For too long, cardiovascular disease has been perceived as a “man’s disease” from the patient perspective and in the scientific community. Most of the research has been conducted on men, and most treatments and therapies were tested on men. Sex-specific differences have been neglected all the way from the lab to the ER — even though women’s bodies and biology are different, from the size of our hearts, to our vascular systems, to the impact of risk factors.
We’ve seen progress in fits and starts. A new FDA study on women’s participation in clinical trials that support FDA approval of cardiovascular drugs illustrates that women are well represented in some types of heart disease research but still underrepresented in others. Of 57 clinical trials supporting 36 new drug applications, only 1 in 3 study participants were women.

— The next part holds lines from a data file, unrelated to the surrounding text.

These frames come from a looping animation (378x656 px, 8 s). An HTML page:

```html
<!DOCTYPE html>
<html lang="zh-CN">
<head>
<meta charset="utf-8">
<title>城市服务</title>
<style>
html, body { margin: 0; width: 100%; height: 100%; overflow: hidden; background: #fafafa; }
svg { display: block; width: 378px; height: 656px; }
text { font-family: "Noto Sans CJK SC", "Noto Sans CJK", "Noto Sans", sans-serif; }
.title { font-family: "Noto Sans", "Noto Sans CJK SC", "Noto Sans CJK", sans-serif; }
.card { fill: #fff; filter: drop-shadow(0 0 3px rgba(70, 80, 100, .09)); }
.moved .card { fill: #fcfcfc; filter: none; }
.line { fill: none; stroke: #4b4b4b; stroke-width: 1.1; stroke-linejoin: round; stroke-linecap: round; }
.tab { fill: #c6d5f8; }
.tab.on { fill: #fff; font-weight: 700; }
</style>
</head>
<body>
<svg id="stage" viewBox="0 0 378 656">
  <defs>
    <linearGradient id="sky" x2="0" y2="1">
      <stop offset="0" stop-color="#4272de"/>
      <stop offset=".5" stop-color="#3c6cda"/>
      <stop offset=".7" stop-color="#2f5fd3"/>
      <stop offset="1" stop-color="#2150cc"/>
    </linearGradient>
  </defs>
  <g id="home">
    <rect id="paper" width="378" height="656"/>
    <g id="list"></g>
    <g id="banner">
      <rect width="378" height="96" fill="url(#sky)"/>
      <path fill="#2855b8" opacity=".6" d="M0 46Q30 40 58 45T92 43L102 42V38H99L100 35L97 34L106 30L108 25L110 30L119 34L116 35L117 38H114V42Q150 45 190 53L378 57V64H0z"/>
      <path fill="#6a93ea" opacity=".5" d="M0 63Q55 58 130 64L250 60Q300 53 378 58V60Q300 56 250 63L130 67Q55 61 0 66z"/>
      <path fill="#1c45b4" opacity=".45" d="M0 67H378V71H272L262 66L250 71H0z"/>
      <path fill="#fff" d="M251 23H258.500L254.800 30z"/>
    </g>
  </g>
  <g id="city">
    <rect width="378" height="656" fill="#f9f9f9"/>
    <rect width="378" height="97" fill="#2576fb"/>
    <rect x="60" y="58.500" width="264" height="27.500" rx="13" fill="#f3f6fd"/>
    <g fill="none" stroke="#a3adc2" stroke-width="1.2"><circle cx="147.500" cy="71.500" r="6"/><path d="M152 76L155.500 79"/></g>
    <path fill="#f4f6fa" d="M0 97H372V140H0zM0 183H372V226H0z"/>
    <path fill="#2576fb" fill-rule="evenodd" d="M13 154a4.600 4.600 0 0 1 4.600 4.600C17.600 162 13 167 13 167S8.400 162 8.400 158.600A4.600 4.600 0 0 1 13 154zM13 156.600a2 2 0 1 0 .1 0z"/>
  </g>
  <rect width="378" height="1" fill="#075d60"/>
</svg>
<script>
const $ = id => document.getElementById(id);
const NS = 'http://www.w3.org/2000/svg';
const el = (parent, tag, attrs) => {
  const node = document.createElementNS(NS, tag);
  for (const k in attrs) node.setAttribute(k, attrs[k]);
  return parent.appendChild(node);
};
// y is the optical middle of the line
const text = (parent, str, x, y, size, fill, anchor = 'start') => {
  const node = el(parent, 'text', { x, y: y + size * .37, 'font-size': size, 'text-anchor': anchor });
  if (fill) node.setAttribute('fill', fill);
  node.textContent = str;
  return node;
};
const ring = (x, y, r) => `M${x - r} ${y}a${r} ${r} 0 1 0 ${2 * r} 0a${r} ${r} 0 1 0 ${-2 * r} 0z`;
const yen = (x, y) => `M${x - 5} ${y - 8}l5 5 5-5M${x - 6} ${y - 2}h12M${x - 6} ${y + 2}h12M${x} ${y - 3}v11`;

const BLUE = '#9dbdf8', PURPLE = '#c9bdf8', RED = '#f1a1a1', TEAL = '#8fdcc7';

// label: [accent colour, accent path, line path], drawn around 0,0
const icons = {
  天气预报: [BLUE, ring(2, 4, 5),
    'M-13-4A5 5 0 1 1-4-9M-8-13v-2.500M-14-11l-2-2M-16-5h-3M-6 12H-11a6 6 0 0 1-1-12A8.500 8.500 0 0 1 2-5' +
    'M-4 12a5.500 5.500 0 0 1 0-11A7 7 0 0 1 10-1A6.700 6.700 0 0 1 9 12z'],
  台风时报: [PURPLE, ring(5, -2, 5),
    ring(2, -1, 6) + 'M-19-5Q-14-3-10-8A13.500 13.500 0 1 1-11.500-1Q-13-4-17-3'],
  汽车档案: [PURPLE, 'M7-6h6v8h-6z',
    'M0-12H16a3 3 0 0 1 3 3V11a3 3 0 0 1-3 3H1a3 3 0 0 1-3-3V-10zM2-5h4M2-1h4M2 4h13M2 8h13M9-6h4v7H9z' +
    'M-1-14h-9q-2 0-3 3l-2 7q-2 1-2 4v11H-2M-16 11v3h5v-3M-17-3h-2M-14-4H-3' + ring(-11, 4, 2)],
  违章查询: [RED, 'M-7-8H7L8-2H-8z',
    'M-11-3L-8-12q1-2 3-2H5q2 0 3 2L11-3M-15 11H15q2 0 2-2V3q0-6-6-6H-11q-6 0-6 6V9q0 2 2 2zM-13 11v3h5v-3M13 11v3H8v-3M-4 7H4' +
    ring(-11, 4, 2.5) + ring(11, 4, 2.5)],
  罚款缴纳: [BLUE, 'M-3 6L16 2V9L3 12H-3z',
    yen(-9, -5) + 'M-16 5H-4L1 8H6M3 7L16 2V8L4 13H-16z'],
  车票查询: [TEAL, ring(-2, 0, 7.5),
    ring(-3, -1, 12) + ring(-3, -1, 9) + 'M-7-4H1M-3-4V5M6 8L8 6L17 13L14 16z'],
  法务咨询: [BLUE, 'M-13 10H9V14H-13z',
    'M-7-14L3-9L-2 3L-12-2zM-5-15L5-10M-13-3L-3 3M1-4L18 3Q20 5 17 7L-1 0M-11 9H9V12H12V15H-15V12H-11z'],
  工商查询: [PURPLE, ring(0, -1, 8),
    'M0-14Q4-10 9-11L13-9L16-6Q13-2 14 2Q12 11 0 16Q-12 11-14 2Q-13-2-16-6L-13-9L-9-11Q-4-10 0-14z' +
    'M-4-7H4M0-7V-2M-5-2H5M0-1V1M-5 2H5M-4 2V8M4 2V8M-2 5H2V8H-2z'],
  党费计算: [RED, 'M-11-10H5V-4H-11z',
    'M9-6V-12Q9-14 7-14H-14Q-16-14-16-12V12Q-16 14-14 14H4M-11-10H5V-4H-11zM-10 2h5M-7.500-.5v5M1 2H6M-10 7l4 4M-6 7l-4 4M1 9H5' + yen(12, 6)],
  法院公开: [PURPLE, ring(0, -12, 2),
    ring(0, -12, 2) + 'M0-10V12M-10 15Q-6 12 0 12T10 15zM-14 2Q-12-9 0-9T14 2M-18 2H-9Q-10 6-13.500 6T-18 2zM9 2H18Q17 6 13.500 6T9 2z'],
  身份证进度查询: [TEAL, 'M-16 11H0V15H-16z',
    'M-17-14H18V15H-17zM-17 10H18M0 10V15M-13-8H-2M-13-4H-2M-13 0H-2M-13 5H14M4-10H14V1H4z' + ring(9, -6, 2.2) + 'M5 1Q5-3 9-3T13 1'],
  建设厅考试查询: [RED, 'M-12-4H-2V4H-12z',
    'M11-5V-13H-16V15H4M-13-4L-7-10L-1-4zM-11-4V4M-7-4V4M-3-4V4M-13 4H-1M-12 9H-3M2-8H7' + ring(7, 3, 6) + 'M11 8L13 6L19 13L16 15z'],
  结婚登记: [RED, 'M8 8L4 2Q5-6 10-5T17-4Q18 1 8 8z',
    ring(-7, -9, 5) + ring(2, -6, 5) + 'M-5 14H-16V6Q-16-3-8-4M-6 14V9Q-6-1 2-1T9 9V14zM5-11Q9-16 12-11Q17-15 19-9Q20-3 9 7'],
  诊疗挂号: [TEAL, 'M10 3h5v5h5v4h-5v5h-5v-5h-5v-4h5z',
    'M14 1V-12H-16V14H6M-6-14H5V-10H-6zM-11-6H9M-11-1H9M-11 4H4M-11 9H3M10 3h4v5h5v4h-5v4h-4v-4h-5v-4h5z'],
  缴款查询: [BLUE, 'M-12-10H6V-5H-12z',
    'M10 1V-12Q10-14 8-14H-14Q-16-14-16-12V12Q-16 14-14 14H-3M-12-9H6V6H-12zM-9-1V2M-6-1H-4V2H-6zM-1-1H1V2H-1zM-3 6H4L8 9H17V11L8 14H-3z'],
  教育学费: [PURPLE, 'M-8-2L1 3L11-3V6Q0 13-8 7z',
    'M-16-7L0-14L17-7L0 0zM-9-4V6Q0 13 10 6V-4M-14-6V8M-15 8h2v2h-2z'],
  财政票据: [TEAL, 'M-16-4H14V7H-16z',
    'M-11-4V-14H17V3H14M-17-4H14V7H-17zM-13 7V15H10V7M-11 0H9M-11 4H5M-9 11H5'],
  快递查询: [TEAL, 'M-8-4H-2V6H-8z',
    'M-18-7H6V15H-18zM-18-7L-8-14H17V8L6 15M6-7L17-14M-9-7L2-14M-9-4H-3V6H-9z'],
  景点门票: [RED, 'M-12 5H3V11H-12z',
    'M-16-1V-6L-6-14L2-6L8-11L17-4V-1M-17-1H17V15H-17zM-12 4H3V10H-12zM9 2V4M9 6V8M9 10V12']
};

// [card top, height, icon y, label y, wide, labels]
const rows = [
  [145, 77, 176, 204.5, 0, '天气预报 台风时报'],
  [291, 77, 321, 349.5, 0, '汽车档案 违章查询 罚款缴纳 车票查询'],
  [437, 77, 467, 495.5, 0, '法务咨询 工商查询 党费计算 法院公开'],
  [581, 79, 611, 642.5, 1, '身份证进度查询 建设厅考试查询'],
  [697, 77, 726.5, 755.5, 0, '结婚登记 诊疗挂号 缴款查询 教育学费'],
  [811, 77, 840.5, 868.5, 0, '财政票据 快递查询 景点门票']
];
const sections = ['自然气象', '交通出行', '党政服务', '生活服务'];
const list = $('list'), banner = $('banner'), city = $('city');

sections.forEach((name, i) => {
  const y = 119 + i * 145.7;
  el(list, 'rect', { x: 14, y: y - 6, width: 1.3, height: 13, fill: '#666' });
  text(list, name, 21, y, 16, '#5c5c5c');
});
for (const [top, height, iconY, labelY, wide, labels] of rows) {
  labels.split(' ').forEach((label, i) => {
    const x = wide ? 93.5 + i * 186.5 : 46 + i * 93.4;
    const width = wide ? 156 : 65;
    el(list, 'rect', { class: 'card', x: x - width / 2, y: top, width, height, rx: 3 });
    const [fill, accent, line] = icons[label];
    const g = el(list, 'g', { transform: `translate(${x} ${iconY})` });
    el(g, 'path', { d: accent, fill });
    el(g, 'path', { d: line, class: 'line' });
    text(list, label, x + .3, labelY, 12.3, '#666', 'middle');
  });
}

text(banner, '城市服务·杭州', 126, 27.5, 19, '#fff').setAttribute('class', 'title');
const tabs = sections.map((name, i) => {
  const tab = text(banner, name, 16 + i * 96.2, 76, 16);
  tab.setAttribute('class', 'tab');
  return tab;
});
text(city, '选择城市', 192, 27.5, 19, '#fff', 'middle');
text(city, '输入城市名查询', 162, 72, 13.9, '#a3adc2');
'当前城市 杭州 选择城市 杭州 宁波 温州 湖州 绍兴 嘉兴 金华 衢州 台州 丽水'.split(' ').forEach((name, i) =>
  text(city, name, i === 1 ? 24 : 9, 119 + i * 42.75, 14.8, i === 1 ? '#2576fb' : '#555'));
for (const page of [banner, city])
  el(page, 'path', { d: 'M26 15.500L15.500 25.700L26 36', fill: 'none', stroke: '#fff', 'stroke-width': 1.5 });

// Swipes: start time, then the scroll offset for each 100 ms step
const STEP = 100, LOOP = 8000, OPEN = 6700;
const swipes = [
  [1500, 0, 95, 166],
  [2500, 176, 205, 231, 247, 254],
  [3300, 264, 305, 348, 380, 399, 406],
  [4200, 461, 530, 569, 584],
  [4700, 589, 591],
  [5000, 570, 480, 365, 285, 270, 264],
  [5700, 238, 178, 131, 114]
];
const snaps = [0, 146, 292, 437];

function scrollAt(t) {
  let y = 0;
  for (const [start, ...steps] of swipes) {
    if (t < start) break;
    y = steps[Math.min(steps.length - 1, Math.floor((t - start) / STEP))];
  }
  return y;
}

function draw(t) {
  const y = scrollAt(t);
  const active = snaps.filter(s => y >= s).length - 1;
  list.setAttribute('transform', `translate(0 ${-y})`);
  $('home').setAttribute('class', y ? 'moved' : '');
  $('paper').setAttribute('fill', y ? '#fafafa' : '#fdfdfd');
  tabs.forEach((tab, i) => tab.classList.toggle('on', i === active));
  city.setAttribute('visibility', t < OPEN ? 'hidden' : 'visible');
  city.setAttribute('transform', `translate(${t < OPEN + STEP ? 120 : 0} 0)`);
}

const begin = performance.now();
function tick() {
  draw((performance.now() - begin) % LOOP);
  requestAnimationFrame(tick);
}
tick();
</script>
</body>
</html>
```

An accompanying editorial thoughtfully lays out why such research inequity is so significant. It suggests that the inadequate representation of women could lead to sex-biased outcome measurements, deficient data analysis and missed opportunities to transfer the results into clinical practice. My hope is that continued scrutiny like this will lead to women being equally represented in research, and that countless lives will be saved because of it.
The Yentl Syndrome
We’ve known about the disparities in cardiovascular disease treatment in women for decades — since Dr. Bernadine Healy, then director of the National Institutes of Health, published The Yentl Syndrome in the July 1991 New England Journal of Medicine. Named after the movie I directed about a young woman who has to pretend she’s a man to get an education, Yentl Syndrome was Healy’s way of describing a disturbing inequity she had found: Women with heart attacks were not getting the same quality of care as men.
Unless a woman’s symptoms looked like a man’s — the classic crushing pain in the chest — too often she would be misdiagnosed and undertreated. Maybe she’d be told she was having a panic attack, or simply given an antacid and sent home. And maybe she’d never recover and would be found dead the next day.
Women are no longer content to be hidden figures. Like men, we are demanding to be valued as creators, innovators and human beings. Women are finally being heard.
Today, there’s much more to be done so every American has an equal chance to lead a healthy life. This means that the incremental and uneven progress in the research and treatment of cardiovascular disease in women must become a formidable and well-funded movement. The time is ripe for a great leap forward on behalf of gender equity, whether in health care, in science, in Hollywood or throughout American culture.
Source: Barbra Streisand, Heart disease research and treatment neglects women, and it's killing them, USA Today, May 15, 2018.